§ **EXERCISE DIRECTIONS**:
Please retype the records below exactly as they stand.

§ **Collected data**:
--- START ---

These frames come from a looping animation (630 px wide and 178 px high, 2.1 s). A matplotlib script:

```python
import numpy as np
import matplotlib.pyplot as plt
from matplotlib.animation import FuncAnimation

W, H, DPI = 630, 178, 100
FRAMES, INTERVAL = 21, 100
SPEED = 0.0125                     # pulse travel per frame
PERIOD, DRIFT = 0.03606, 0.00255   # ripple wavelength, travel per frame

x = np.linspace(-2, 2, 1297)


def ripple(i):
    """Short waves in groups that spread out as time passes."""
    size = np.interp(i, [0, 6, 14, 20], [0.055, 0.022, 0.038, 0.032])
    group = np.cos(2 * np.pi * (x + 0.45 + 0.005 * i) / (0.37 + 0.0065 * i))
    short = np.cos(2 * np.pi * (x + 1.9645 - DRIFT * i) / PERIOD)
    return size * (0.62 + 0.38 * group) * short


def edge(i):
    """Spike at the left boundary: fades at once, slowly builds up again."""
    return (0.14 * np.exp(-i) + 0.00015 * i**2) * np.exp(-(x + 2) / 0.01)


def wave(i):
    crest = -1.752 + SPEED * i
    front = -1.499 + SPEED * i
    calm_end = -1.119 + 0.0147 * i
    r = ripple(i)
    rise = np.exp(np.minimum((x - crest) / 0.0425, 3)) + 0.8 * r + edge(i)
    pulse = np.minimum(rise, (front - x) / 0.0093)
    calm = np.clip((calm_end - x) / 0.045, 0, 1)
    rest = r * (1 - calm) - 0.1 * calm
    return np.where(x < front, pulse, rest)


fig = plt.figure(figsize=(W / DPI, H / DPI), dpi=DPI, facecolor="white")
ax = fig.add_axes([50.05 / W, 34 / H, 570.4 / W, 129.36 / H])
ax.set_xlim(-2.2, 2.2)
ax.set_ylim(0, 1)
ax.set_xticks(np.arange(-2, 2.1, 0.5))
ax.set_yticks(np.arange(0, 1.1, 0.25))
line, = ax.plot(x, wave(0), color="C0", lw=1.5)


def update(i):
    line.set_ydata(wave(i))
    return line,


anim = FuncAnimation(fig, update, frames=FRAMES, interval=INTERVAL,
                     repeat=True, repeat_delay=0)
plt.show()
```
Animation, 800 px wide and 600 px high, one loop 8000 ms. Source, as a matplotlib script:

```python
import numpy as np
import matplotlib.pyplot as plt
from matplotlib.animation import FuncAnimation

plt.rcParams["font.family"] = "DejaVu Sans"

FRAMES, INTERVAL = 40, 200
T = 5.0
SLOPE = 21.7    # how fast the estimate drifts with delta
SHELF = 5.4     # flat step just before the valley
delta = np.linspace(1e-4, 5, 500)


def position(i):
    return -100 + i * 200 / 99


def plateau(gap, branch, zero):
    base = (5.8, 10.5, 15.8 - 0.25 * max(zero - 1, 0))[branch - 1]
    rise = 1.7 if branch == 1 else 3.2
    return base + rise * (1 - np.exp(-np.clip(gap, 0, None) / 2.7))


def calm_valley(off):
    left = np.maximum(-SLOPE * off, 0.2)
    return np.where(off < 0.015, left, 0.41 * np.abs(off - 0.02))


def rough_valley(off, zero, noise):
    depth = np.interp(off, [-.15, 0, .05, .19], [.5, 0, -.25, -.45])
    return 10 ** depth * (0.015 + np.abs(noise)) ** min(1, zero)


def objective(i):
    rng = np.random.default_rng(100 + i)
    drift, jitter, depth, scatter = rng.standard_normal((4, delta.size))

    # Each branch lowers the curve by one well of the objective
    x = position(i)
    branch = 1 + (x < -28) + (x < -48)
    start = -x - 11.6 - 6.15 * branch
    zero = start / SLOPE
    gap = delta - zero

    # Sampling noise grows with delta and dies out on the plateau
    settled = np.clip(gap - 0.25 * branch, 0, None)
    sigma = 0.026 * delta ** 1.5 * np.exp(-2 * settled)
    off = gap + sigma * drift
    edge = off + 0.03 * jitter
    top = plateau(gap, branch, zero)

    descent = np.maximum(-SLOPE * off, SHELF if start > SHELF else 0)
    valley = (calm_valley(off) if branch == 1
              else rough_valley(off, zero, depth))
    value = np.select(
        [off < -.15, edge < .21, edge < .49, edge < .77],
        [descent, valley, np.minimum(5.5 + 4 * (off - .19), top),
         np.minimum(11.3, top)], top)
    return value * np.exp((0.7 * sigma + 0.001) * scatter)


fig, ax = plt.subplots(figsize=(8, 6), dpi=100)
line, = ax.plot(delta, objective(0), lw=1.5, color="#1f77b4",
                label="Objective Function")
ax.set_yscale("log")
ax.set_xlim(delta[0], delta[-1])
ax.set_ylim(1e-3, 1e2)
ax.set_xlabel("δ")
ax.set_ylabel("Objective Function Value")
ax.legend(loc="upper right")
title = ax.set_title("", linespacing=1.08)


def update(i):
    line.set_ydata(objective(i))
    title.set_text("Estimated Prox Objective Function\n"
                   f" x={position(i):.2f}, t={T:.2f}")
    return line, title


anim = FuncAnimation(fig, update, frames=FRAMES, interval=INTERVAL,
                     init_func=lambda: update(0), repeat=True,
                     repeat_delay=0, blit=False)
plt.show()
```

--- END ---

§ **EXERCISE ANSWER**:
These frames come from a looping animation (630 px wide and 178 px high, 2.1 s). A matplotlib script:

```python
import numpy as np
import matplotlib.pyplot as plt
from matplotlib.animation import FuncAnimation

W, H, DPI = 630, 178, 100
FRAMES, INTERVAL = 21, 100
SPEED = 0.0125                     # pulse travel per frame
PERIOD, DRIFT = 0.03606, 0.00255   # ripple wavelength, travel per frame

x = np.linspace(-2, 2, 1297)


def ripple(i):
    """Short waves in groups that spread out as time passes."""
    size = np.interp(i, [0, 6, 14, 20], [0.055, 0.022, 0.038, 0.032])
    group = np.cos(2 * np.pi * (x + 0.45 + 0.005 * i) / (0.37 + 0.0065 * i))
    short = np.cos(2 * np.pi * (x + 1.9645 - DRIFT * i) / PERIOD)
    return size * (0.62 + 0.38 * group) * short


def edge(i):
    """Spike at the left boundary: fades at once, slowly builds up again."""
    return (0.14 * np.exp(-i) + 0.00015 * i**2) * np.exp(-(x + 2) / 0.01)


def wave(i):
    crest = -1.752 + SPEED * i
    front = -1.499 + SPEED * i
    calm_end = -1.119 + 0.0147 * i
    r = ripple(i)
    rise = np.exp(np.minimum((x - crest) / 0.0425, 3)) + 0.8 * r + edge(i)
    pulse = np.minimum(rise, (front - x) / 0.0093)
    calm = np.clip((calm_end - x) / 0.045, 0, 1)
    rest = r * (1 - calm) - 0.1 * calm
    return np.where(x < front, pulse, rest)


fig = plt.figure(figsize=(W / DPI, H / DPI), dpi=DPI, facecolor="white")
ax = fig.add_axes([50.05 / W, 34 / H, 570.4 / W, 129.36 / H])
ax.set_xlim(-2.2, 2.2)
ax.set_ylim(0, 1)
ax.set_xticks(np.arange(-2, 2.1, 0.5))
ax.set_yticks(np.arange(0, 1.1, 0.25))
line, = ax.plot(x, wave(0), color="C0", lw=1.5)


def update(i):
    line.set_ydata(wave(i))
    return line,


anim = FuncAnimation(fig, update, frames=FRAMES, interval=INTERVAL,
                     repeat=True, repeat_delay=0)
plt.show()
```
Animation, 800 px wide and 600 px high, one loop 8000 ms. Source, as a matplotlib script:

```python
import numpy as np
import matplotlib.pyplot as plt
from matplotlib.animation import FuncAnimation

plt.rcParams["font.family"] = "DejaVu Sans"

FRAMES, INTERVAL = 40, 200
T = 5.0
SLOPE = 21.7    # how fast the estimate drifts with delta
SHELF = 5.4     # flat step just before the valley
delta = np.linspace(1e-4, 5, 500)


def position(i):
    return -100 + i * 200 / 99


def plateau(gap, branch, zero):
    base = (5.8, 10.5, 15.8 - 0.25 * max(zero - 1, 0))[branch - 1]
    rise = 1.7 if branch == 1 else 3.2
    return base + rise * (1 - np.exp(-np.clip(gap, 0, None) / 2.7))


def calm_valley(off):
    left = np.maximum(-SLOPE * off, 0.2)
    return np.where(off < 0.015, left, 0.41 * np.abs(off - 0.02))


def rough_valley(off, zero, noise):
    depth = np.interp(off, [-.15, 0, .05, .19], [.5, 0, -.25, -.45])
    return 10 ** depth * (0.015 + np.abs(noise)) ** min(1, zero)


def objective(i):
    rng = np.random.default_rng(100 + i)
    drift, jitter, depth, scatter = rng.standard_normal((4, delta.size))

    # Each branch lowers the curve by one well of the objective
    x = position(i)
    branch = 1 + (x < -28) + (x < -48)
    start = -x - 11.6 - 6.15 * branch
    zero = start / SLOPE
    gap = delta - zero

    # Sampling noise grows with delta and dies out on the plateau
    settled = np.clip(gap - 0.25 * branch, 0, None)
    sigma = 0.026 * delta ** 1.5 * np.exp(-2 * settled)
    off = gap + sigma * drift
    edge = off + 0.03 * jitter
    top = plateau(gap, branch, zero)

    descent = np.maximum(-SLOPE * off, SHELF if start > SHELF else 0)
    valley = (calm_valley(off) if branch == 1
              else rough_valley(off, zero, depth))
    value = np.select(
        [off < -.15, edge < .21, edge < .49, edge < .77],
        [descent, valley, np.minimum(5.5 + 4 * (off - .19), top),
         np.minimum(11.3, top)], top)
    return value * np.exp((0.7 * sigma + 0.001) * scatter)


fig, ax = plt.subplots(figsize=(8, 6), dpi=100)
line, = ax.plot(delta, objective(0), lw=1.5, color="#1f77b4",
                label="Objective Function")
ax.set_yscale("log")
ax.set_xlim(delta[0], delta[-1])
ax.set_ylim(1e-3, 1e2)
ax.set_xlabel("δ")
ax.set_ylabel("Objective Function Value")
ax.legend(loc="upper right")
title = ax.set_title("", linespacing=1.08)


def update(i):
    line.set_ydata(objective(i))
    title.set_text("Estimated Prox Objective Function\n"
                   f" x={position(i):.2f}, t={T:.2f}")
    return line, title


anim = FuncAnimation(fig, update, frames=FRAMES, interval=INTERVAL,
                     init_func=lambda: update(0), repeat=True,
                     repeat_delay=0, blit=False)
plt.show()
```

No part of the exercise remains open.